The best way to explain this is through a 'what if' scenario. Let's imagine that Western governments had become alarmed at the balance of payments deficits, and that they had realised that something must be done. Instead of encouraging the credit boom, and boom in government deficits, the government had sought to face the challenge of new competition. The logical policy would have been to address the cost base of their businesses, as well as the cost base of government. Furthermore, they would have realised that the only way forward would have been through a gradual devaluation of their currencies which, whilst making individuals, poorer, would have helped their manufacturing industries remain more competitive, and thereby slow the exodus of industry overseas. It would have been a painful adjustment, but it would have retained capital within the western economies, slowed the competitive growth of China, and would have allowed a relatively painless adjustment.

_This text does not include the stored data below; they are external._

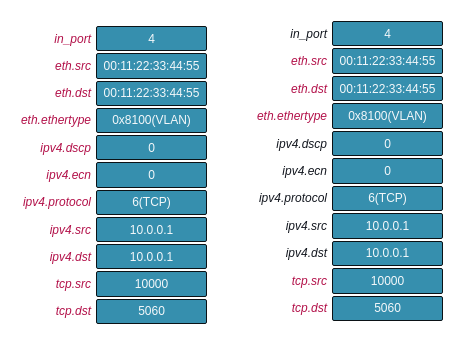
<!DOCTYPE html>
<html lang="en">
<head>
<meta charset="utf-8">
<title>Packet match fields</title>
<style>
:root {
  --paper: #ffffff;
  --cell: #368fae;
  --cell-border: #0b1216;
  --cell-text: #f4f8fa;
  --label: #141820;
  --label-matched: #b3124a;
}
* { box-sizing: border-box; margin: 0; }
body {
  width: 464px;
  height: 345px;
  overflow: hidden;
  background: var(--paper);
  font: 12px/14px "Liberation Sans", Arial, sans-serif;
}
.comparison {
  display: flex;
  align-items: flex-start;
  gap: 125px;
  width: 464px;
  height: 345px;
  padding: 21px 0 0 6px;
}
.fields {
  display: grid;
  grid-template-rows: repeat(11, 1fr);
  row-gap: 2px;
  width: 201px;
  height: 298px;
  margin-top: 5px;
}
.fields.partial { height: 300px; margin: 0 0 0 -90px; }
.field {
  display: grid;
  grid-template-columns: 85px 111px;
  column-gap: 5px;
  align-items: center;
}
.fields dt {
  color: var(--label);
  font-style: italic;
  text-align: right;
  white-space: nowrap;
}
.fields .matched dt { color: var(--label-matched); }
.fields dd {
  display: flex;
  align-items: center;
  justify-content: center;
  height: 100%;
  border: 1px solid var(--cell-border);
  border-radius: 2px;
  background: var(--cell);
  color: var(--cell-text);
  white-space: nowrap;
}
</style>
</head>
<body>
<main class="comparison">
  <dl class="fields">
    <div class="field matched"><dt>in_port</dt><dd>4</dd></div>
    <div class="field matched"><dt>eth.src</dt><dd>00:11:22:33:44:55</dd></div>
    <div class="field matched"><dt>eth.dst</dt><dd>00:11:22:33:44:55</dd></div>
    <div class="field matched"><dt>eth.ethertype</dt><dd>0x8100(VLAN)</dd></div>
    <div class="field matched"><dt>ipv4.dscp</dt><dd>0</dd></div>
    <div class="field matched"><dt>ipv4.ecn</dt><dd>0</dd></div>
    <div class="field matched"><dt>ipv4.protocol</dt><dd>6(TCP)</dd></div>
    <div class="field matched"><dt>ipv4.src</dt><dd>10.0.0.1</dd></div>
    <div class="field matched"><dt>ipv4.dst</dt><dd>10.0.0.1</dd></div>
    <div class="field matched"><dt>tcp.src</dt><dd>10000</dd></div>
    <div class="field matched"><dt>tcp.dst</dt><dd>5060</dd></div>
  </dl>
  <dl class="fields partial">
    <div class="field"><dt>in_port</dt><dd>4</dd></div>
    <div class="field matched"><dt>eth.src</dt><dd>00:11:22:33:44:55</dd></div>
    <div class="field matched"><dt>eth.dst</dt><dd>00:11:22:33:44:55</dd></div>
    <div class="field matched"><dt>eth.ethertype</dt><dd>0x8100(VLAN)</dd></div>
    <div class="field"><dt>ipv4.dscp</dt><dd>0</dd></div>
    <div class="field"><dt>ipv4.ecn</dt><dd>0</dd></div>
    <div class="field"><dt>ipv4.protocol</dt><dd>6(TCP)</dd></div>
    <div class="field"><dt>ipv4.src</dt><dd>10.0.0.1</dd></div>
    <div class="field"><dt>ipv4.dst</dt><dd>10.0.0.1</dd></div>
    <div class="field matched"><dt>tcp.src</dt><dd>10000</dd></div>
    <div class="field matched"><dt>tcp.dst</dt><dd>5060</dd></div>
  </dl>
</main>
</body>
</html>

Instead, what has happened is that the adjustment is now happening. Huge sections of industry have already disappeared overseas, currencies are falling in an uncontrolled way, and so forth.

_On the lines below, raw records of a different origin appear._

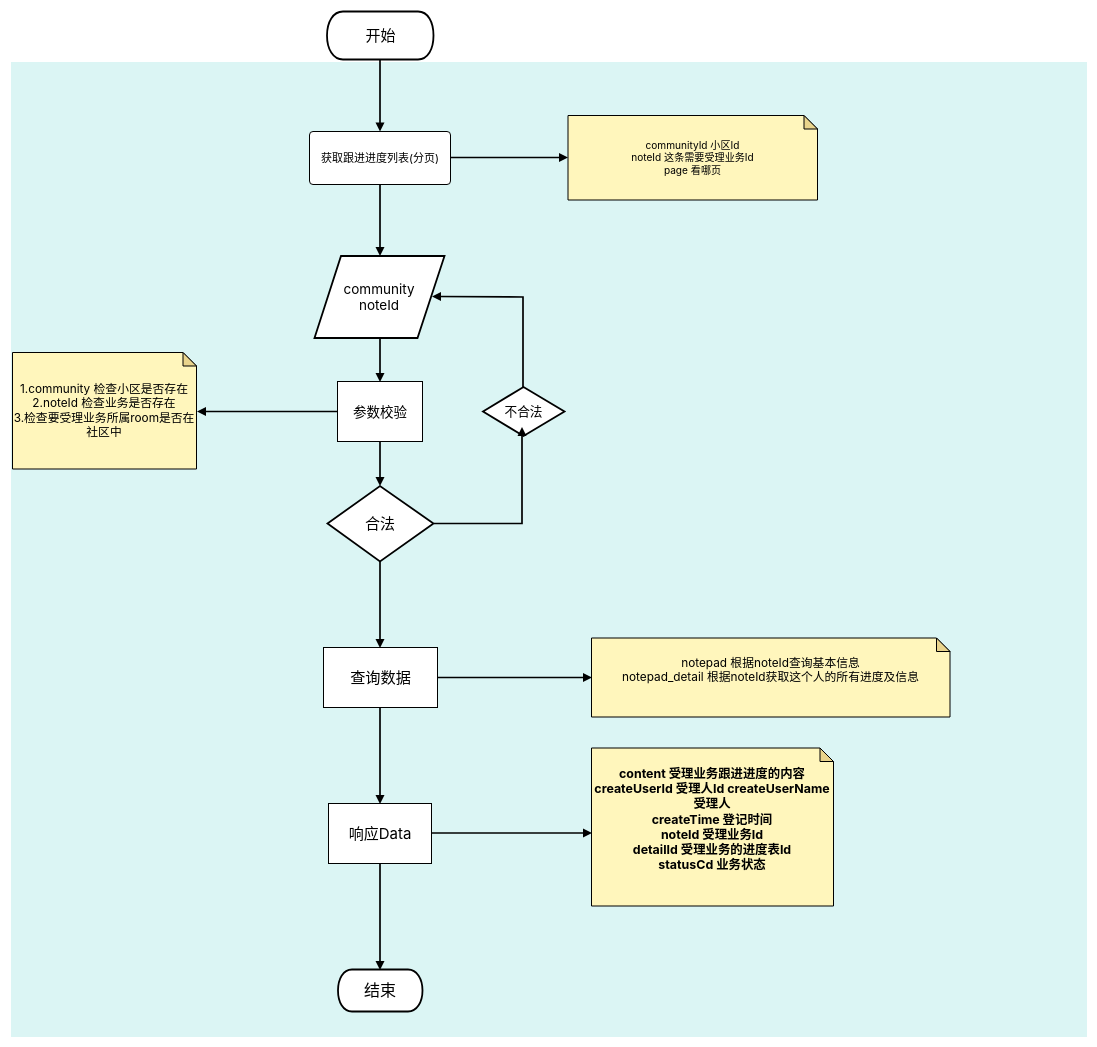
<!DOCTYPE html>
<html lang="zh-CN">
<head>
<meta charset="utf-8">
<title>获取跟进进度列表流程图</title>
<style>
:root {
  --page: #ffffff;
  --panel: #dbf5f4;
  --ink: #000000;
  --node: #ffffff;
  --note: #fff6bc;
  --fold: #e9d48c;
}
* { box-sizing: border-box; margin: 0; padding: 0; }
html, body { width: 1097px; height: 1047px; overflow: hidden; background: var(--page); }
.flowchart {
  position: relative; width: 1097px; height: 1047px; overflow: hidden;
  color: var(--ink); font-family: Inter, "Noto Sans CJK SC", sans-serif;
}
.panel { position: absolute; left: 11px; top: 62px; width: 1076px; height: 975px; background: var(--panel); }
.shapes { position: absolute; left: 0; top: 0; }
.connectors { fill: none; stroke: var(--ink); stroke-width: 1.7; }
.arrowheads { fill: var(--ink); }
.outlines { fill: var(--node); stroke: var(--ink); stroke-width: 1.8; }
.papers { fill: var(--note); stroke: var(--ink); stroke-width: 1; }
.papers .fold { fill: var(--fold); }
.node, .note {
  position: absolute; display: flex; flex-direction: column;
  align-items: center; justify-content: center; text-align: center; white-space: nowrap;
}
.node { font-size: 15px; line-height: 16px; }
.step { background: var(--node); border: 1.8px solid var(--ink); }
.start { left: 327px; top: 11px; width: 107px; height: 49px; }
.fetch { left: 309px; top: 131px; width: 142px; height: 54px; border-radius: 4px; font-size: 11px; }
.input { left: 314px; top: 256px; width: 130px; height: 82px; font-size: 13.5px; }
.check { left: 337px; top: 381px; width: 86px; height: 61px; font-size: 13.5px; }
.invalid { left: 483px; top: 387px; width: 81px; height: 49px; font-size: 12.7px; }
.valid { left: 327px; top: 486px; width: 106px; height: 75px; }
.query { left: 323px; top: 647px; width: 115px; height: 61px; font-size: 15.2px; }
.response { left: 328px; top: 803px; width: 104px; height: 61px; }
.end { left: 338px; top: 969px; width: 84px; height: 42px; font-size: 16px; }
.note { justify-content: flex-start; }
.note-params { left: 568px; top: 139px; width: 249px; font-size: 10.1px; line-height: 12.3px; }
.note-rules { left: 12px; top: 382px; width: 184px; font-size: 11.8px; line-height: 14.3px; }
.note-tables { left: 591px; top: 656px; width: 359px; font-size: 11.8px; line-height: 14.3px; }
.note-fields { left: 591px; top: 766px; width: 242px; font-size: 12.4px; line-height: 15.2px; font-weight: 700; }
</style>
</head>
<body>
<main class="flowchart">
  <div class="panel"></div>

  <svg class="shapes" width="1097" height="1047" viewBox="0 0 1097 1047" aria-hidden="true">
    <defs>
      <path id="head-down" d="M0 0L-4.5 -9H4.5Z"/>
      <path id="head-right" d="M0 0L-9 -4.5V4.5Z"/>
      <path id="head-left" d="M0 0L9 -4.5V4.5Z"/>
      <path id="head-up" d="M0 0L-4.5 9H4.5Z"/>
      <path id="corner-fold" d="M0 0V13.5H13.5Z"/>
    </defs>

    <g class="outlines">
      <path d="M343 11.5H418C428 11.5 433.5 22 433.5 35.5S428 59.5 418 59.5H343C333 59.5 327 49 327 35.5S333 11.5 343 11.5Z"/>
      <polygon points="341,256 444.5,256 417.5,338 314.5,338"/>
      <polygon points="483,411.5 523.5,387 564.5,411.5 523.5,436"/>
      <polygon points="327.5,523.5 380,486 433.5,523.5 380,561.5"/>
      <path d="M352 969.5H408C417 969.5 422.5 979 422.5 990.5S417 1011.5 408 1011.5H352C343 1011.5 338 1002 338 990.5S343 969.5 352 969.5Z"/>
    </g>

    <g class="papers">
      <path d="M568 115.5H804L817.5 129V200H568Z"/>
      <use class="fold" href="#corner-fold" x="804" y="115.5"/>
      <path d="M12.5 352.5H183L196.5 366V469H12.5Z"/>
      <use class="fold" href="#corner-fold" x="183" y="352.5"/>
      <path d="M591.5 638H936.5L950 651.5V717H591.5Z"/>
      <use class="fold" href="#corner-fold" x="936.5" y="638"/>
      <path d="M591.5 748H820L833.5 761.5V906H591.5Z"/>
      <use class="fold" href="#corner-fold" x="820" y="748"/>
    </g>

    <g class="connectors">
      <path d="M380 60V125"/>
      <path d="M380 185V249"/>
      <path d="M380 338V375"/>
      <path d="M380 442V479"/>
      <path d="M380 562V641"/>
      <path d="M380 708V797"/>
      <path d="M380 864V963"/>
      <path d="M451 157.5H561"/>
      <path d="M337 411.5H204"/>
      <path d="M434 523.5H522V434"/>
      <path d="M523 387V297L438 296.5"/>
      <path d="M438 677.5H585"/>
      <path d="M432 833H585"/>
    </g>

    <g class="arrowheads">
      <use href="#head-down" x="380" y="131.5"/>
      <use href="#head-down" x="380" y="256"/>
      <use href="#head-down" x="380" y="382"/>
      <use href="#head-down" x="380" y="486"/>
      <use href="#head-down" x="380" y="648"/>
      <use href="#head-down" x="380" y="804"/>
      <use href="#head-down" x="380" y="970"/>
      <use href="#head-right" x="568" y="157.5"/>
      <use href="#head-right" x="592" y="677.5"/>
      <use href="#head-right" x="592" y="833"/>
      <use href="#head-left" x="197" y="411.5"/>
      <use href="#head-left" x="432" y="296.5"/>
      <use href="#head-up" x="522" y="427"/>
    </g>
  </svg>

  <div class="node start">开始</div>
  <div class="node step fetch">获取跟进进度列表(分页)</div>
  <div class="node input"><span>community</span><span>noteId</span></div>
  <div class="node step check">参数校验</div>
  <div class="node invalid">不合法</div>
  <div class="node valid">合法</div>
  <div class="node step query">查询数据</div>
  <div class="node step response">响应Data</div>
  <div class="node end">结束</div>

  <aside class="note note-params">
    <p>communityId 小区Id</p>
    <p>noteId 这条需要受理业务Id</p>
    <p>page 看哪页</p>
  </aside>
  <aside class="note note-rules">
    <p>1.community 检查小区是否存在</p>
    <p>2.noteId 检查业务是否存在</p>
    <p>3.检查要受理业务所属room是否在<br>社区中</p>
  </aside>
  <aside class="note note-tables">
    <p>notepad 根据noteId查询基本信息</p>
    <p>notepad_detail 根据noteId获取这个人的所有进度及信息</p>
  </aside>
  <aside class="note note-fields">
    <p>content 受理业务跟进进度的内容</p>
    <p>createUserId 受理人Id createUserName<br>受理人</p>
    <p>createTime 登记时间</p>
    <p>noteId 受理业务Id</p>
    <p>detailId 受理业务的进度表Id</p>
    <p>statusCd 业务状态</p>
  </aside>
</main>
</body>
</html>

Now, as Western currencies fall, there is great potential for the Western economies to once again become competitive with the the Chinese and other emerging economies. The West is getting poorer with the drop of the currency, but that was always going to be a necessary adjustment. The cost of labour was always going to have to go through a process of equalisation. The problem now arises that the adjustment is happening at a time when the capital cupboard is bare. The banks are stricken, and government has already stretched credit to breaking point. The result of this is that, if capital is to be raised, it needs to come from the East.

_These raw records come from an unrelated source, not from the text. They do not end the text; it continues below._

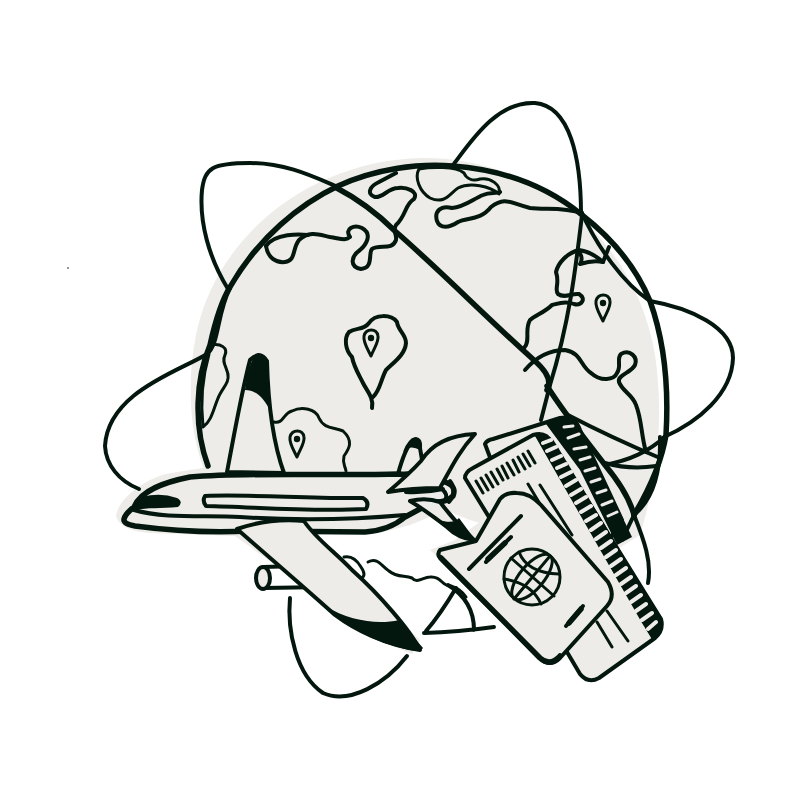
<!DOCTYPE html>
<html lang="en">
<head>
<meta charset="utf-8">
<title>Travel around the world</title>
<style>
:root { --ink: #04170e; --tint: #edece8; --paper: #ffffff; }
html, body { margin: 0; background: var(--paper); overflow: hidden; }
svg { display: block; width: 800px; height: 800px; }
.line { fill: none; stroke: var(--ink); stroke-width: 4; stroke-linecap: round; stroke-linejoin: round; }
.thin { stroke-width: 3; }
.bold { stroke-width: 5.5; }
.tint { fill: var(--tint); }
.ink { fill: var(--ink); }
.paper { fill: var(--paper); }
</style>
</head>
<body>
<svg viewBox="0 0 800 800" role="img" aria-label="Line drawing of a globe with an airplane, a passport and tickets">
  <defs>
    <g id="pin">
      <path class="line thin" d="M0 14C-4 6-8 0-7-6C-5-14 6-14 7-6C8 0 3 6 0 14Z"/>
      <circle class="ink" cx="0" cy="-4" r="3.2"/>
    </g>
  </defs>

  <g id="tint-shapes" class="tint">
    <path d="M207 476C190 440 186 385 196 335C216 235 312 160 422 158C538 157 636 240 655 355C663 410 660 470 640 535L600 560L470 520L420 500L300 490Z"/>
    <path d="M116 516C118 500 140 482 165 474L228 464L420 466L452 480L452 508L410 525L380 533L310 533L420 640L412 654L380 640L235 536L150 533Q120 531 116 516Z"/>
    <path d="M430 550L455 540L510 500L610 590L550 665Z"/>
  </g>

  <g id="globe" class="line">
    <path class="bold" d="M208 466C193 425 196 378 210 345C216 318 222 300 230 287C258 238 300 204 338 186C375 169 418 163 453 166C505 170 548 187 582 215C618 243 638 272 650 301C664 340 669 385 666 435C661 465 649 490 634 515"/>
    <path d="M634 515C644 540 652 562 648 583M634 515L622 540M660 437C661 475 652 500 634 515"/>
    <path class="bold" d="M335 187C358 199 378 214 395 231C440 270 490 321 535 361Q554 378 547 390"/>
    <path d="M582 215C576 265 570 320 550 385L541 420"/>
    <path class="bold" d="M547 386C566 416 586 440 605 465C620 483 630 500 634 515"/>
    <path d="M605 465C630 460 648 452 666 436M605 463Q630 470 656 466M566 414Q612 438 660 458"/>
    <path d="M424 633Q458 632 494 627M426 631Q440 615 456 588M448 585C466 596 474 612 474 630" />
  </g>

  <g id="orbit-loops" class="line">
    <path d="M228 289C209 258 199 222 202 190C205 168 212 163 250 163C285 163 312 176 338 187"/>
    <path d="M453 165C470 143 496 101 535 103C570 106 581 158 581 214"/>
    <path d="M581 211C597 247 624 284 650 301C690 308 733 327 733 358C732 394 698 422 664 437"/>
    <path d="M230 288C217 313 219 345 207 354C180 371 108 392 105 446C106 465 119 481 139 489"/>
    <path d="M290 598C287 630 296 675 323 693C350 705 386 683 407 656"/>
  </g>

  <g id="continents" class="line">
    <path d="M266 246C268 258 276 263 285 262C296 261 292 249 299 240C310 230 320 235 330 237C342 239 345 241 350 237C344 229 354 224 362 228C373 234 366 245 360 250C350 257 350 267 361 269C374 268 368 253 372 249C380 244 392 251 396 240C397 233 392 232 396 225C406 216 405 204 414 199C419 191 406 187 398 188C388 188 383 198 375 197C366 194 370 186 379 182L396 173"/>
    <path d="M266 246C275 233 300 234 308 235"/>
    <path class="thin" d="M419 169C414 178 420 192 430 198C445 205 450 193 458 188C470 182 490 186 499 194C502 185 490 177 480 179C472 182 466 178 464 173C456 166 430 167 419 169Z"/>
    <path d="M582 213C562 207 545 210 530 208C510 203 505 196 491 207C480 221 467 217 458 222C449 228 440 229 437 221C434 211 441 205 452 208C465 207 473 199 483 195C490 192 496 194 500 192"/>
    <path d="M609 247L603 262C595 255 587 251 579 250C567 253 558 263 556 272C560 284 554 289 558 294C565 299 571 293 579 294C587 299 581 306 574 304C564 300 557 304 552 305C545 312 536 315 530 320C524 330 531 341 524 348"/>
    <path d="M578 250Q584 258 580 264Q593 260 603 262"/>
    <path d="M525 370C537 356 550 350 565 350C582 353 580 366 591 373C601 382 614 380 617 373C622 366 616 359 621 354C630 349 638 357 635 365C631 373 617 375 619 382C622 391 633 395 636 405C642 420 641 435 646 452"/>
    <path d="M372 408C374 398 367 391 363 383C358 373 354 367 352 357C345 350 344 338 349 332C356 327 363 331 369 323C375 314 391 314 397 322C398 331 406 334 406 343C405 355 394 362 386 370C381 379 380 391 373 397"/>
    <path class="thin" d="M211 345C221 343 228 348 225 355C221 363 228 368 228 376M203 427C200 400 203 375 209 354M203 427C213 420 214 405 220 394C225 385 229 382 228 374"/>
    <path class="thin" d="M274 422C284 424 283 413 292 411C302 406 316 409 319 418C324 429 333 427 343 431C354 441 349 449 344 456C342 464 345 465 346 471"/>
    <path class="thin" d="M368 562C378 557 381 566 389 571C397 578 405 575 412 578C417 584 423 577 430 577C442 576 442 587 451 586C460 589 464 594 466 597"/>
  </g>

  <g id="map-pins">
    <use href="#pin" x="371" y="342"/>
    <use href="#pin" x="297" y="443"/>
    <use href="#pin" x="603" y="307"/>
  </g>

  <g id="tickets">
    <g id="back-ticket">
      <path class="line tint" d="M491 460L485 444Q487 440 493 439L560 418Q575 415 580 430L622 520L590 570Z"/>
      <path class="ink" d="M546 424Q568 411 580 429L632 537L617 545L580 470Z"/>
      <path class="line thin" style="stroke:var(--tint)" d="M564 427L573 426M568 438L579 434M574 449L586 447M580 460L590 457M585 471L595 468M591 482L600 479M597 493L606 490M602 505L612 501M608 516L617 512"/>
    </g>
    <g id="front-ticket">
      <path class="line tint" d="M465 478Q465 472 473 468L533 435Q546 431 552 443L661 619Q664 630 655 638L599 678Q588 684 580 674L567 652L500 535Z"/>
      <path class="ink" d="M535 436Q550 432 556 444L661 618Q664 632 653 641L642 623Z"/>
      <path class="line thin" style="stroke:var(--tint);stroke-width:4" d="M543 443L551 440M547 451L556 447M552 460L561 456M557 468L566 464M561 477L571 472M566 486L576 480M571 495L581 489M576 503L586 497M581 512L591 506M586 521L596 515M591 530L601 523M596 539L606 532M601 548L611 541M606 557L616 550M611 566L621 559M616 575L626 568M621 584L631 577M626 593L636 586M631 602L641 595M636 611L646 604M642 620L652 613M648 629L656 622"/>
      <path class="line thin" d="M476 481L483 493M481 478L488 490M486 475L493 487M491 472L498 484M497 469L503 480M502 466L508 478M507 463L514 475M513 460L519 472M518 457L525 469M523 454L530 466M528 451L535 463"/>
      <path class="line thin" d="M528 484L546 514M540 485L572 535M597 622L612 647M607 611L628 641"/>
    </g>
  </g>

  <g id="passport">
    <path class="line tint" d="M440 550Q436 555 442 560L540 658Q550 668 560 658L607 606Q616 596 608 582L541 505Q530 493 517 493Q506 492 500 499L476 541Z"/>
    <path class="line bold" d="M441 558L540 658Q550 667 560 656"/>
    <path class="line" d="M469 569L521 516M486 562L511 537"/>
    <path class="line bold" d="M488 559L505 543M569 623L581 609"/>
    <path class="line" d="M566 626L583 606"/>
    <g id="passport-globe" class="line thin">
      <circle cx="532" cy="577" r="28"/>
      <ellipse cx="532" cy="577" rx="12" ry="28" transform="rotate(40 532 577)"/>
      <path d="M514 599L550 556M511 558L554 596M519 552Q527 573 559 574M504 579Q532 583 541 604"/>
    </g>
  </g>

  <g id="airplane">
    <g id="far-wing">
      <path class="line tint" d="M227 472C235 430 242 390 250 360Q260 350 267 361C268 400 272 440 284 473Z"/>
      <path class="ink" d="M245 390C248 370 252 356 258 353Q268 354 267 368L271 412C264 398 256 390 245 390Z"/>
    </g>
    <path id="far-tailplane" class="line tint" d="M398 474Q405 448 413 440Q421 437 420 448L424 472Z"/>
    <path class="ink" d="M403 452Q408 438 416 437Q422 440 420 450Q410 444 403 452Z"/>
    <g id="engine">
      <path class="line paper" d="M263 567L300 566L325 587L264 588Z"/>
      <ellipse class="line tint" cx="263" cy="578" rx="7" ry="11"/>
      <path class="line thin" d="M344 557Q354 555 361 567Q367 576 361 578Q354 576 344 567"/>
    </g>
    <path id="fuselage" class="line bold tint" d="M124 519Q125 514 134 507C141 490 165 482 190 477C255 472 330 476 399 474L445 482Q457 486 453 496Q446 503 433 502L405 517Q390 530 365 532L250 531C210 533 165 530 135 526Q123 524 124 519Z"/>
    <path class="line" d="M134 510C165 519 205 515 240 517C300 521 360 519 405 515"/>
    <path class="ink" d="M142 497Q160 492 177 498Q184 502 178 507C160 509 143 507 133 511Q136 501 142 497Z"/>
    <path id="windows" class="line" d="M205 496C250 494 310 499 363 498Q370 502 366 509C310 512 255 507 206 506Q202 501 205 496Z"/>
    <path id="tail-fin" class="line tint" d="M388 492C402 480 412 471 421 461C433 442 452 435 475 434C460 450 452 466 440 488Q412 488 388 492Z"/>
    <path class="line" d="M406 492Q425 493 443 489M441 488Q449 495 445 500M450 481Q458 492 449 502"/>
    <path id="near-tailplane" class="line tint" d="M410 501Q426 497 440 502C449 514 460 527 474 540Q458 538 447 527C434 517 425 510 410 501Z"/>
    <path class="ink" d="M439 520C449 523 456 522 459 518L476 541Q456 540 439 520Z"/>
    <g id="near-wing">
      <path class="line tint" d="M237 529C270 558 305 588 335 615C355 630 385 645 420 650C410 630 380 595 352 570C335 552 315 538 304 521Q268 518 237 529Z"/>
      <path class="ink" d="M325 606C350 621 378 625 399 620L423 648Q420 653 405 649C375 642 348 628 325 606Z"/>
    </g>
  </g>

  <circle class="ink" cx="68" cy="268" r="0.8"/>
</svg>
</body>
</html>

I hope that, at this point, the light is coming on. The situation as it now exists is that the Western economies can only regain their competitiveness based upon finance from the East. This means that large sections of the Western economies are now going to be owned by the East. Either that, or any prospects for recovery will be very, very slow indeed.
Furthermore, it will become apparent that many of the things that we have taken for granted in the West will become unaffordable, such as bloated government and welfare states. Quite simply, if we are to compete with the East, we must either be adding significantly more value than the East can manage, or we need to have at least a comparable cost structure. The latter option looks more realistic.
As I have said, this is a very quick review and is short on facts and figures. However, the principles are very clear, and I believe rational. The current crisis is therefore a rebalancing of the world economy and, unless the West responds to the reality, the problems will persist, if not get worse. We have had very little competition and took 'top dog' status as a natural course of affairs.
We are now learning that this is just not the case.